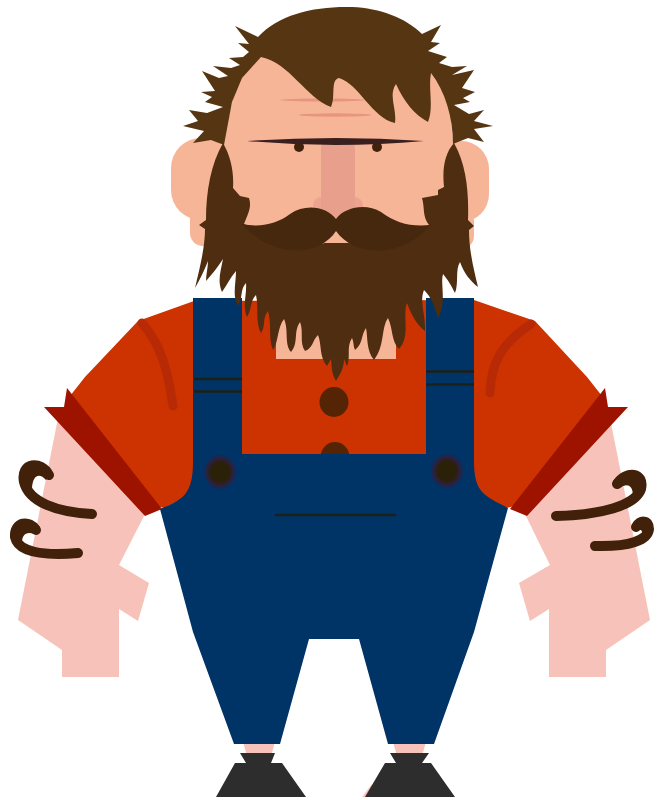
<!DOCTYPE html>
<html lang="en">
<head>
<meta charset="utf-8">
<title>Bearded man in dungarees</title>
<style>
:root {
  --face: #f7b598;
  --nose: #e8a08c;
  --nostril: #eca491;
  --wrinkle: #e8957f;
  --limb: #f7c2b9;
  --hair: #563612;
  --beard: #4f2d10;
  --moustache: #45280e;
  --brow: #3a1f1f;
  --arm-hair: #42210b;
  --shirt: #cc3300;
  --crease: #b82a05;
  --cuff: #9e1200;
  --denim: #003366;
  --stitch: #1c2118;
  --button: #552405;
  --stud: #2a2108;
  --stud-ring: #2e1f3d;
  --shoe: #2d2d2d;
}
html, body { margin: 0; background: #fff; overflow: hidden; }
svg { display: block; width: 667px; height: 800px; }
.face { fill: var(--face); }
.limb { fill: var(--limb); }
.nose { fill: var(--nose); }
.nostril { fill: var(--nostril); }
.wrinkle { fill: var(--wrinkle); }
.hair { fill: var(--hair); }
.beard { fill: var(--beard); }
.moustache { fill: var(--moustache); }
.brow { fill: var(--brow); }
.eye { fill: var(--arm-hair); }
.shirt { fill: var(--shirt); }
.crease { fill: none; stroke: var(--crease); stroke-width: 9; stroke-linecap: round; }
.cuff { fill: var(--cuff); }
.denim { fill: var(--denim); }
.stitch { stroke: var(--stitch); stroke-width: 2.6; }
.button { fill: var(--button); }
.stud-core { stop-color: var(--stud); }
.stud-edge { stop-color: var(--stud-ring); }
.shoe { fill: var(--shoe); }
.arm-hair { fill: none; stroke: var(--arm-hair); stroke-width: 10; stroke-linecap: round; }
.curl { fill: var(--arm-hair); }
</style>
</head>
<body>
<svg viewBox="0 0 667 800" role="img" aria-label="Stocky bearded man in a red shirt and blue dungarees">
  <defs>
    <radialGradient id="stud-fill">
      <stop class="stud-core" offset="0.55"/>
      <stop class="stud-edge" offset="0.75"/>
      <stop class="stud-edge" offset="1" stop-opacity="0"/>
    </radialGradient>
    <ellipse id="stud" rx="17" ry="18" fill="url(#stud-fill)"/>
  </defs>

  <g id="feet">
    <polygon class="limb" points="243,742 275,742 271,756 247,756"/>
    <polygon class="limb" points="393,742 426,742 422,756 397,756"/>
    <polygon class="limb" points="362,797 372,784 376,797"/>
    <polygon class="shoe" points="240,753 275,753 271,763 282,763 306,797 216,797 235,763 246,763"/>
    <polygon class="shoe" points="390,753 429,753 422,763 431,763 455,797 365,797 385,763 396,763"/>
  </g>

  <g id="arms">
    <polygon class="limb" points="58,418 146,512 119,565 149,583 138,621 119,609 119,677 62,677 62,650 18,620"/>
    <polygon class="limb" points="610,418 524,512 550,565 519,583 530,621 549,609 549,677 606,677 606,650 650,620"/>
  </g>

  <g id="shirt">
    <polygon class="shirt" points="194,301 138,321 85,377 70,396 152,505 164,508 200,490 240,470 430,470 470,490 506,508 520,505 602,396 587,377 535,321 474,300"/>
    <path class="crease" d="M142 323C162 346 168 372 173 406"/>
    <path class="crease" d="M531 324C504 342 491 360 490 393"/>
    <polygon class="cuff" points="44,407 64,407 67,388 162,509 145,516"/>
    <polygon class="cuff" points="628,407 608,407 605,388 510,509 527,516"/>
    <rect class="face" x="276" y="290" width="120" height="69"/>
    <ellipse class="button" cx="334" cy="402" rx="14.500" ry="15"/>
    <ellipse class="button" cx="335" cy="457" rx="14.500" ry="15"/>
  </g>

  <g id="dungarees">
    <path class="denim" d="M193 298H242V454H426V298H474V462C474 493 485 496 508 508L474 632 434 744H388L359 639H309L280 744H234L193 632 160 509C183 500 193 494 193 462Z"/>
    <path class="stitch" d="M194 379H242M194 391.500H242M426 371.500H474M426 384.500H474M275 515H396"/>
    <use href="#stud" x="220" y="472"/>
    <use href="#stud" x="447" y="471"/>
  </g>

  <g id="arm-hairs">
    <path class="arm-hair" d="M92 514C56 512 29 502 24 482C20 462 41 460 49 475"/>
    <path class="curl" d="M24 484C18 464 38 456 53 473L46 480C40 473 33 474 32 488Z"/>
    <path class="arm-hair" d="M78 553C42 556 18 552 15 537C14 521 30 520 36 530"/>
    <path class="curl" d="M15 540C11 518 34 518 40 527L34 534C26 531 22 535 22 543Z"/>
    <path class="arm-hair" d="M556 516C600 515 635 506 641 489C645 472 626 470 617 484"/>
    <path class="curl" d="M641 490C648 472 628 465 613 481L620 488C626 483 633 484 633 496Z"/>
    <path class="arm-hair" d="M595 546C630 547 648 540 649 529C649 519 640 520 636 527"/>
    <path class="curl" d="M649 532C652 514 638 518 632 525L637 531C641 528 643 531 643 538Z"/>
  </g>

  <g id="head">
    <rect class="face" x="171" y="138" width="62" height="82" rx="30"/>
    <rect class="face" x="190" y="205" width="40" height="41" rx="13"/>
    <rect class="face" x="434" y="141" width="55" height="81" rx="28"/>
    <rect class="face" x="440" y="208" width="34" height="41" rx="13"/>
    <path class="face" d="M262 50H425L448 90 454 150 442 250H232L222 145 236 85Z"/>
    <ellipse class="wrinkle" cx="323" cy="100" rx="43" ry="1.500"/>
    <ellipse class="wrinkle" cx="335" cy="115" rx="36" ry="1.700"/>
  </g>

  <g id="hair">
    <path class="hair" d="M261 57L242 78 232 102 224 145 211 140 193 143 204 131 183 126 198 121 189 110 207 113 223 107 205 102 212 97 201 92 215 91 202 71 219 78 228 76 213 66 231 68 240 65 229 58 243 57 249 52 238 43 249 44 235 26 258 37C279 14 315 6 352 7C380 8 406 18 422 34L441 25 431 42 440 43 428 51 447 57 439 63 452 67 467 66 452 75 474 70 462 88 475 92 463 98 470 102 454 105 469 114 484 110 474 121 493 126 474 129 484 142 468 138 453 144C453 117 445 91 431 73C428 88 434 107 428 122C415 115 404 102 396 84C388 96 397 108 395 123C372 118 359 84 339 78C330 80 336 97 331 107C306 98 290 63 261 57Z"/>
  </g>

  <g id="beard">
    <path class="face" d="M325 238H348V250H325Z"/>
    <path class="beard" d="M223 143C231 157 234 172 233 188L240 196 249 198C252 207 248 214 244 224L300 249 325 243H349L378 249 429 225C422 216 425 208 422 198L438 195 438 190 444 187C442 168 445 153 454 143C466 164 469 191 468 220L474 226 469 230C469 251 474 270 478 287C470 281 464 273 460 262C455 270 459 283 455 293C451 285 448 280 443 274C440 284 447 302 438 318C434 306 432 298 424 290C419 302 426 316 425 331C416 324 411 314 407 303C402 316 411 336 399 349C391 341 393 328 388 318C381 328 385 346 374 360C366 350 368 338 366 328C361 335 363 344 355 350C353 346 354 342 352 338C346 347 351 357 347 366L344 359C344 367 341 373 336 381C331 373 332 366 331 359L327 366C319 357 322 345 318 335C312 341 313 348 305 351C299 342 304 332 300 322C293 332 299 343 291 352C284 344 289 330 284 319C277 328 279 341 273 350C268 338 272 324 268 311C262 318 266 326 261 333C255 322 259 308 256 295C250 301 252 309 247 317C242 306 247 295 246 283C240 289 243 298 238 306C232 296 236 284 236 271C230 278 227 285 222 292C217 281 221 270 223 259C218 267 212 274 206 281C206 274 208 268 208 261C204 271 200 279 195 288C200 267 205 247 205 229L199 225 206 220C206 191 211 164 223 143Z"/>
  </g>

  <g id="features">
    <ellipse class="nostril" cx="322" cy="205" rx="9" ry="8"/>
    <ellipse class="nostril" cx="354" cy="205" rx="9" ry="8"/>
    <path class="nose" d="M321 148Q321 142 328 142H348Q355 142 355 148V208Q350 220 338 220T321 208Z"/>
    <path class="moustache" d="M336 231C324 250 295 256 271 245C258 240 249 231 241 224C263 228 278 223 290 214C306 203 327 207 336 219C345 207 366 203 381 212C396 223 410 227 431 225C421 236 407 246 392 249C369 254 347 247 336 231Z"/>
    <circle class="eye" cx="299" cy="147" r="5"/>
    <circle class="eye" cx="377" cy="147" r="5"/>
    <path class="brow" d="M247 141Q336 135 424 141Q336 149 247 141Z"/>
  </g>
</svg>
</body>
</html>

The problem >> Please give an exact copy of the lines above, beginning with the line containing "324C504 342 491" and running through the line containing "516C600 515 635", and of no other lines.

Answer section >>
    <path class="crease" d="M531 324C504 342 491 360 490 393"/>
    <polygon class="cuff" points="44,407 64,407 67,388 162,509 145,516"/>
    <polygon class="cuff" points="628,407 608,407 605,388 510,509 527,516"/>
    <rect class="face" x="276" y="290" width="120" height="69"/>
    <ellipse class="button" cx="334" cy="402" rx="14.500" ry="15"/>
    <ellipse class="button" cx="335" cy="457" rx="14.500" ry="15"/>
  </g>

  <g id="dungarees">
    <path class="denim" d="M193 298H242V454H426V298H474V462C474 493 485 496 508 508L474 632 434 744H388L359 639H309L280 744H234L193 632 160 509C183 500 193 494 193 462Z"/>
    <path class="stitch" d="M194 379H242M194 391.500H242M426 371.500H474M426 384.500H474M275 515H396"/>
    <use href="#stud" x="220" y="472"/>
    <use href="#stud" x="447" y="471"/>
  </g>

  <g id="arm-hairs">
    <path class="arm-hair" d="M92 514C56 512 29 502 24 482C20 462 41 460 49 475"/>
    <path class="curl" d="M24 484C18 464 38 456 53 473L46 480C40 473 33 474 32 488Z"/>
    <path class="arm-hair" d="M78 553C42 556 18 552 15 537C14 521 30 520 36 530"/>
    <path class="curl" d="M15 540C11 518 34 518 40 527L34 534C26 531 22 535 22 543Z"/>
    <path class="arm-hair" d="M556 516C600 515 635 506 641 489C645 472 626 470 617 484"/>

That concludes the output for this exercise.